A swallowing problem can affect your ability to get enough nutrition or enjoy eating and drinking. It can result from aging, neurologic illness, or physical abnormalities of the mouth, throat, or esophagus. Symptoms of a swallowing problem can include the following:
Regular coughing or throat clearing after swallowing food or drink
Feeling a lump in your throat when swallowing food or drink
Feeling that food or drink "went down the wrong way"
Difficulty moving the food from your mouth to your throat
Feeling food come back up
I can assess your ability to swallow while watching you eat and drink different types of foods and liquids. This may involve a flexible endoscopic evaluation of swallowing (FEES), which allows me visualize your throat to check swallow function. Swallow therapy includes tongue and throat strengthening exercises, strategies for safe eating and drinking, and considerations regarding any necessary diet changes.
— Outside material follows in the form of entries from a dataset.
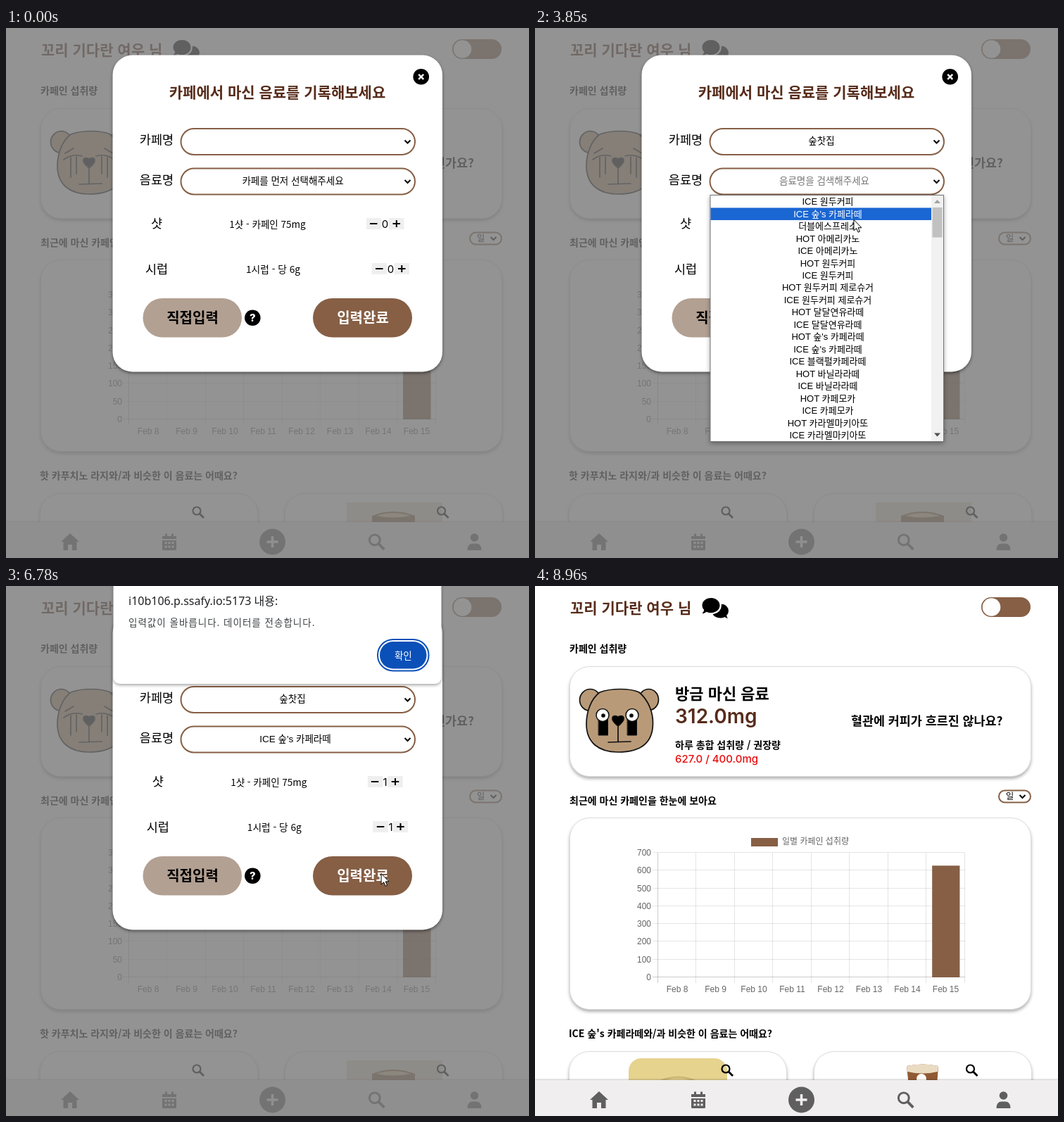
Write an HTML page that moves like this. It is 743x753 px and loops after 9.56 s.

```html
<!DOCTYPE html>
<html lang="ko">
<head>
<meta charset="utf-8">
<title>카페인 기록</title>
<style>
html, body { margin: 0; width: 100%; height: 100%; overflow: hidden; background: #fff; }
svg { display: block; }
text { font-family: 'Noto Sans CJK KR', 'Noto Sans CJK', sans-serif; font-size: 14px; }
.num { font-family: Inter, 'Noto Sans CJK KR', sans-serif; }
.chart text { font-family: 'Liberation Sans', 'Noto Sans CJK KR', sans-serif; font-size: 12px; fill: #666; }
.field { font-family: 'Liberation Sans', 'Noto Sans CJK KR', sans-serif; font-size: 13.5px; }
.list text { font-family: 'Liberation Sans', 'Noto Sans CJK KR', sans-serif; font-size: 13px; text-anchor: middle; }
.list text.hot { fill: #fff; }
.mid { text-anchor: middle; }
.end { text-anchor: end; }
.b { font-weight: 600; }
.brown { fill: #572c1b; }
.card { fill: #fff; stroke: #dcdcdc; filter: drop-shadow(0 3px 2px rgba(0,0,0,.3)); }
.pill { fill: #fff; stroke: #865f45; stroke-width: 2; }
.focus { fill: none; stroke: #000; stroke-width: 2; }
.chev { fill: none; stroke: #000; stroke-width: 2; }
.label { font-size: 17.5px; text-anchor: middle; }
.right { transform: translateX(var(--d)); }
.left { transform: translateX(calc(0px - var(--d))); }
.sign { stroke: #000; stroke-width: 2; }
.key { fill: #efefef; }
.popup { fill: #fff; stroke: #767676; filter: drop-shadow(0 2px 3px rgba(0,0,0,.35)); }
</style>
</head>
<body>
<svg width="743" height="753" viewBox="0 0 743 753">
  <defs>
    <g id="lens" fill="none" stroke="currentColor"><circle cx="-2" cy="-2" r="5.5" stroke-width="2.2"/><path d="M2 2L8 8" stroke-width="2.8"/></g>
    <path id="chevron" class="chev" d="M-4-2L0 2 4-2"/>
  </defs>
  <rect width="743" height="753" fill="#fff"/>

  <g data-on="0-7550 7830-9560">
    <text class="b brown" x="50" y="39" style="font-size:21px">꼬리 기다란 여우 님</text>
    <path d="M250 17C257 17 262.500 21.500 262.500 27.500S257 38 250 38C247.500 38 245.500 37.500 243.500 36.700C241.500 38.300 239.500 39 237.500 39C239 37.500 240 35.500 240.200 33.800C238.500 32 237.500 30 237.500 27.500C237.500 21.500 243 17 250 17Z"/>
    <path d="M264 25C271 25 275.500 30 275.500 35.500C275.500 38 274.500 40.500 272.800 42C273 44 274 45.500 275.500 47C273.500 47 271.300 46.200 269.500 44.700C267.500 45.500 266 46 263.500 46C258 46 253.500 43.500 251.500 39.500C260 39 265.500 33 264 25Z" stroke="#fff" stroke-width="1.200"/>
    <rect x="635" y="17" width="68" height="26" rx="13" fill="#865f45" stroke="#865f45" stroke-width="2"/>
    <circle cx="648.500" cy="30" r="12.800" fill="#fff"/>

    <rect class="card" x="49.500" y="114.500" width="655" height="156" rx="28"/>
    <g stroke="#111" stroke-width="1.700" stroke-linejoin="round" stroke-linecap="round">
      <g fill="#b99a78">
        <ellipse cx="78.500" cy="162" rx="15" ry="15.500"/><ellipse cx="161.500" cy="161.500" rx="14" ry="15"/>
        <path d="M92 151C108 145 135 145 148 151C162 163 168 181 167.500 196C167 225 148 236 118 236C90 236 73 222 73 196C73 178 80 160 92 151Z"/>
      </g>
      <path d="M118 200V221M104 222L136 221" fill="none"/>
      <path d="M118 199C113 195 109 191 110 187C111 184 115 184 118 186C121 184 125 184 126 187C127 191 123 195 118 199Z"/>
      <path data-on="0-7550" d="M82 187Q94 178 108 182M128 182Q142 178 154 187M92 184V212M100 183V207M136 183V207M144 184V212M84 178L96 171M140 171L152 178" fill="none"/>
      <g data-on="7830-9560">
        <path d="M90.500 188H103.500V212H90.500ZM131.500 188H144.500V212H131.500Z" stroke-width="1"/>
        <g fill="#fff" stroke-width="1.500"><circle cx="96" cy="183.500" r="9"/><circle cx="138" cy="183.500" r="9"/></g>
        <circle cx="97" cy="184" r="2"/><circle cx="137" cy="184" r="2"/>
      </g>
    </g>
    <text class="b end" data-on="0-7550" x="665" y="198" style="font-size:17.400px">괜찮으신가요?</text>
    <g data-on="7830-9560">
      <text class="b" x="199" y="160.500" style="font-size:22px">방금 마신 음료</text>
      <text class="b brown num" x="199" y="194.500" style="font-size:28px">312.0mg</text>
      <text class="b" x="449" y="198" style="font-size:17.400px">혈관에 커피가 흐르진 않나요?</text>
    </g>

    <rect class="pill" x="659" y="290.500" width="45" height="17" rx="8.500"/>
    <text class="mid" x="674.500" y="303" style="font-size:12.500px">일</text>
    <use href="#chevron" x="692.500" y="299"/>

    <g data-on="0-7550 8180-9560">
      <text class="b" x="49" y="94">카페인 섭취량</text>
      <text class="b" x="49" y="309.500">최근에 마신 카페인을 한눈에 보아요</text>
    </g>
    <g data-on="8180-9560">
      <text class="b" x="199" y="231">하루 총합 섭취량 / 권장량</text>
      <text class="num" x="199" y="251" fill="#e80c0c" style="font-size:15px;font-weight:500">627.0 / 400.0mg</text>
      <text class="b" x="48" y="641">ICE 숲's 카페라떼와/과 비슷한 이 음료는 어때요?</text>
    </g>
    <text class="b" data-on="0-7550" x="48" y="641">핫 카푸치노 라지와/과 비슷한 이 음료는 어때요?</text>

    <rect class="card" x="49.500" y="329.500" width="655" height="272" rx="28"/>
    <g class="chart" id="chart">
      <rect x="307" y="358" width="38" height="12" fill="#865f45"/>
      <text x="351" y="367">일별 카페인 섭취량</text>
      <g id="oldTicks" data-on="0-7550"></g>
      <g id="newTicks" data-on="7830-9560"></g>
      <rect data-on="0-7550" x="564" y="397" width="39.500" height="159" fill="#865f45"/>
      <rect id="bar" fill="#865f45"/>
    </g>

    <g id="drinks">
      <rect class="card" x="48.500" y="661.500" width="309" height="130" rx="28"/>
      <rect class="card" x="396.500" y="661.500" width="309" height="130" rx="28"/>
      <g data-on="0-7550">
        <rect x="484" y="674" width="136" height="60" fill="#e9dcc8"/>
        <path d="M520 704V693Q550 681 581 693V704Z" fill="#8a6243"/><path d="M526 693Q550 685 575 693Q550 698 526 693Z" fill="#d9bd98"/>
      </g>
      <g data-on="8400-9560">
        <rect x="133" y="671" width="140" height="80" rx="18" fill="#e6d38e"/>
        <path d="M176 704Q203 692 230 704" fill="none" stroke="#cdb878" stroke-width="3"/>
        <path d="M528 682Q551 677 573 682L571 710H531Z" fill="#8f5a33"/><path d="M528 682Q551 677 573 682L572 690Q551 695 529 690Z" fill="#eadcc3"/>
        <circle cx="549" cy="700" r="7" fill="#fff"/>
      </g>
      <use href="#lens" x="273" y="688"/><use href="#lens" x="620.500" y="688"/>
    </g>
  </g>

  <rect y="702" width="743" height="51" fill="#f1eeef" style="filter:drop-shadow(0 -1px 1px rgba(0,0,0,.22))"/>
  <g fill="#5f5f5f" color="#5f5f5f">
    <path d="M91 718L104 730H100.500V742H94V734H88V742H81.500V730H78Z"/>
    <path d="M222 722H242V726H222ZM222 728H242V741Q242 742 240 742H224Q222 742 222 741ZM226 718.500H229V723H226ZM235 718.500H238V723H235Z"/>
    <path d="M225.500 731.500H238.500M225.500 737H238.500" stroke="#f1eeef" stroke-width="2.800" stroke-dasharray="3 2"/>
    <circle cx="378.500" cy="730" r="18.500"/>
    <path d="M370.500 730H386.500M378.500 722V738" stroke="#f1eeef" stroke-width="3.500"/>
    <use href="#lens" transform="translate(526.500 730) scale(1.350)"/>
    <circle cx="665.500" cy="724" r="5.800"/><path d="M655.500 742Q655.500 732.500 663 732.500H668Q675.500 732.500 675.500 742Z"/>
  </g>

  <g data-on="0-7550">
    <rect width="743" height="753" fill="#797979" fill-opacity=".8"/>
    <rect x="151.500" y="38.500" width="468.500" height="450" rx="28" fill="#fff" style="filter:drop-shadow(0 2px 2px rgba(0,0,0,.45))"/>
    <text class="b brown mid" x="385.500" y="98.500" style="font-size:21px">카페에서 마신 음료를 기록해보세요</text>
    <circle cx="589.700" cy="69.300" r="11.300"/><path d="M586.200 65.800L593.200 72.800M593.200 65.800L586.200 72.800" stroke="#fff" stroke-width="2.400"/>

    <text class="label" x="214" y="165">카페명</text>
    <text class="label" x="214" y="221.500">음료명</text>
    <rect class="pill" x="248.500" y="143" width="332.500" height="37" rx="18.500"/>
    <rect class="pill" x="248.500" y="199.500" width="332.500" height="37" rx="18.500"/>
    <rect class="focus" data-on="2550-3030" x="248.500" y="143" width="332.500" height="37" rx="18.500"/>
    <rect class="focus" data-on="4320-5150" x="248.500" y="199.500" width="332.500" height="37" rx="18.500"/>
    <use href="#chevron" x="570.500" y="161.500"/><use href="#chevron" x="570.500" y="218"/>
    <text class="field mid" data-on="2550-7550" x="407" y="165">숲찻집</text>
    <text class="field mid" data-on="0-2550" x="407.500" y="221.500">카페를 먼저 선택해주세요</text>
    <text class="field mid" data-on="2550-4320" x="411" y="222" fill="#757575">음료명을 검색해주세요</text>
    <text class="field mid" data-on="4320-7550" x="411" y="222">ICE 숲's 카페라떼</text>

    <g id="shot">
      <text class="label right" x="214" y="284">샷</text>
      <text class="mid right" x="371.500" y="283.500" style="font-size:13.500px">1샷 - 카페인 75mg</text>
      <g class="right"><rect class="key" x="512" y="270" width="21.500" height="16"/><path class="sign" d="M517 278H527.500"/></g>
      <g class="left"><rect class="key" x="544" y="270" width="21.500" height="16"/><path class="sign" d="M549.500 278H560M554.800 273V283"/></g>
      <text class="count num mid" x="538.500" y="283.500" style="font-size:15px">0</text>
    </g>
    <g id="syrup">
      <text class="label right" x="214" y="348.500">시럽</text>
      <text class="mid right" x="379.500" y="347.500" style="font-size:13.700px">1시럽 - 당 6g</text>
      <g class="right"><rect class="key" x="519.500" y="334" width="21.500" height="16"/><path class="sign" d="M525 342H535.500"/></g>
      <g class="left"><rect class="key" x="551.500" y="334" width="21.500" height="16"/><path class="sign" d="M557 342H567.500M562.300 337V347"/></g>
      <text class="count num mid" x="546.500" y="347.500" style="font-size:15px">0</text>
    </g>

    <rect x="194.500" y="384" width="140.500" height="55.500" rx="27.700" fill="#b2a092"/>
    <text class="b mid" x="265" y="419" style="font-size:20px">직접입력</text>
    <circle cx="350.300" cy="411.700" r="11.300"/>
    <text class="num mid" x="350.300" y="417" fill="#fff" style="font-size:15px;font-weight:800">?</text>
    <rect x="436" y="384" width="141" height="55.500" rx="27.700" fill="#865f45"/>
    <text class="b mid" x="507" y="419" fill="#fff" style="font-size:20px">입력완료</text>
  </g>

  <g class="list" id="cafes" data-on="740-2550">
    <rect class="popup" x="249" y="180" width="331.500" height="263"/>
  </g>
  <g class="list" id="menu" data-on="3030-4320">
    <rect class="popup" x="249" y="237.500" width="331.500" height="350"/>
    <rect x="563" y="238" width="17" height="349" fill="#f1f1f1"/>
    <rect x="564.500" y="255" width="14" height="42.500" fill="#c1c1c1"/>
    <path d="M567 249L571.500 244 576 249Z" fill="#a0a0a0"/><path d="M567 575.500L571.500 580.500 576 575.500Z" fill="#505050"/>
  </g>

  <g data-on="6640-7480">
    <rect x="152.500" y="-20" width="466" height="159" rx="9" fill="#fff" style="filter:drop-shadow(0 2px 2px rgba(0,0,0,.35))"/>
    <text x="174" y="26.500" fill="#202124" style="font-family:'Noto Sans','Noto Sans CJK KR',sans-serif;font-size:16px">i10b106.p.ssafy.io:5173 내용:</text>
    <text x="174" y="57" fill="#3c4043" style="font-size:13.500px;letter-spacing:1px">입력값이 올바릅니다. 데이터를 전송합니다.</text>
    <rect x="528" y="76" width="72.500" height="44.500" rx="22" fill="#fff" stroke="#0b50b8" stroke-width="2"/>
    <rect x="531" y="79" width="66.500" height="38.500" rx="19" fill="#0b50b8"/>
    <text class="mid" x="564.300" y="103.500" fill="#fff" style="font-size:13.500px">확인</text>
  </g>

  <path id="cursor" d="M0 0V15.500L3.600 12.300 6.100 17.800 8.500 16.800 6.100 11.400H11Z" fill="#fff" stroke="#000"/>
</svg>
<script>
const LOOP = 9560, ROW = 17.47, COLUMN = 54.5;
const $ = id => document.getElementById(id);

function add(parent, tag, attrs, text = '') {
  const el = document.createElementNS('http://www.w3.org/2000/svg', tag);
  for (const k in attrs) el.setAttribute(k, attrs[k]);
  el.textContent = text;
  parent.append(el);
  return el;
}

// Chart grid and axis labels
for (let i = 0; i <= 8; i++) {
  const x = Math.floor(175 + COLUMN * i) - .5;
  add($('chart'), 'path', { d: `M${x} 379V564`, stroke: '#000', 'stroke-opacity': i ? .1 : .2 });
  if (i < 8) add($('chart'), 'text', { x: 202 + COLUMN * i, y: 577, class: 'mid' }, `Feb ${8 + i}`);
}
for (let i = 0; i <= 7; i++) {
  const y = 556 - 25.3 * i;
  add($('chart'), 'path', { d: `M167 ${Math.round(y) - .5}H611`, stroke: '#000', 'stroke-opacity': i ? .1 : .2 });
  add($('oldTicks'), 'text', { x: 165, y: y + 4, class: 'end' }, 50 * i);
  add($('newTicks'), 'text', { x: 165, y: y + 4, class: 'end' }, 100 * i);
}
$('chart').append($('bar'));

// Option lists
function makeList(id, top, width, center, items) {
  const mark = add($(id), 'rect', { x: 249.5, width, height: ROW, fill: '#1a66d2' });
  const rows = items.map((s, i) => add($(id), 'text', { x: center, y: top + ROW * i + 13.2 }, s));
  return y => {
    const hot = Math.floor((y - top) / ROW);
    mark.setAttribute('y', top + ROW * hot);
    mark.setAttribute('opacity', rows[hot] ? 1 : 0);
    rows.forEach((row, i) => row.classList.toggle('hot', i === hot));
  };
}
const hoverCafe = makeList('cafes', 180.3, 330.5, 425, ['구름마루', '들꽃커피', '하늘빛테라스', '노을빛커피', '숲찻집',
  '나래울', '모로니', '원두뜰', '벨로나띠', '루미넬', '온도담', '소나기커피', '달빛창가', '돌고래커피', '잎샘']);
const both = s => [`HOT ${s}`, `ICE ${s}`];
const hoverMenu = makeList('menu', 238, 313.5, 416, ['ICE 원두커피', "ICE 숲's 카페라떼", '더블에스프레소',
  ...both('아메리카노'), ...both('원두커피'), ...both('원두커피 제로슈거'), ...both('달달연유라떼'),
  ...both("숲's 카페라떼"), 'ICE 블랙펄카페라떼', ...both('바닐라라떼'), ...both('카페모카'), ...both('카라멜마키아또')]);

// Pointer path: time, x, y
const path = [
  [70, 650, 649], [740, 545, 156], [940, 545, 156], [1290, 470, 247], [1680, 470, 247], [1750, 468, 251],
  [1820, 463, 253], [2150, 463, 253], [2220, 463, 254], [2500, 463, 254], [2830, 531, 224], [3160, 531, 224],
  [3560, 480, 294], [3990, 440, 262], [4270, 440, 262], [4790, 561, 290], [4940, 561, 290], [5150, 556, 280],
  [5250, 556, 280], [5560, 564, 336], [5820, 564, 336], [6250, 525, 415], [6500, 533, 409], [6780, 533, 409],
  [7400, 563, 98], [7830, 563, 98], [8040, 565, 171], [8740, 690, 715], [8960, 700, 754]
];
function pointer(t) {
  const n = path.findIndex(p => p[0] > t);
  if (n < 1) return n ? path.at(-1).slice(1) : path[0].slice(1);
  const [t0, x0, y0] = path[n - 1], [t1, x1, y1] = path[n];
  const k = (t - t0) / (t1 - t0);
  return [x0 + (x1 - x0) * k, y0 + (y1 - y0) * k];
}

function setCount(id, n) {
  $(id).style.setProperty('--d', n ? '1.8px' : '0px');
  $(id).querySelector('.count').textContent = n;
}

function drawBar(t) {
  const p = 1 - (1 - Math.min(1, Math.max(0, (t - 7998) / 1000))) ** 4;
  const mix = (a, b) => a + (b - a) * p;
  const width = mix(158.6, COLUMN * .72), height = mix(0, 158.7);
  const box = { x: mix(280, 583.8) - width / 2, y: 556 - height, width, height };
  for (const k in box) $('bar').setAttribute(k, box[k]);
}

const timed = [...document.querySelectorAll('[data-on]')].map(el =>
  [el, el.dataset.on.split(' ').map(span => span.split('-').map(Number))]);

function frame() {
  const t = performance.now() % LOOP;
  for (const [el, spans] of timed) el.style.display = spans.some(([a, b]) => t >= a && t < b) ? '' : 'none';
  const [x, y] = pointer(t);
  $('cursor').setAttribute('transform', `translate(${x} ${y})`);
  $('cursor').style.display = t < 70 || t >= 8960 ? 'none' : '';
  hoverCafe(y);
  hoverMenu(y);
  setCount('shot', t >= 5150 ? 1 : 0);
  setCount('syrup', t >= 5630 ? 1 : 0);
  drawBar(t);
  $('drinks').setAttribute('transform', `translate(0 ${t >= 7830 && t < 8180 ? 2 : 0})`);
  requestAnimationFrame(frame);
}
frame();
</script>
</body>
</html>
```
Try to pinpoint what particular foods and drinks are bothersome.
It is always a good idea, but particularly when you think you may have a problem, to eat and drink slowly and carefully. Smaller bites and sips can also be a useful strategy.
Consider weighing yourself regularly if you feel that you have lost weight because of a swallowing problem.
Answer questions on the Eating Assessment Tool-10 to pinpoint symptoms that may indicate that you have a swallowing problem.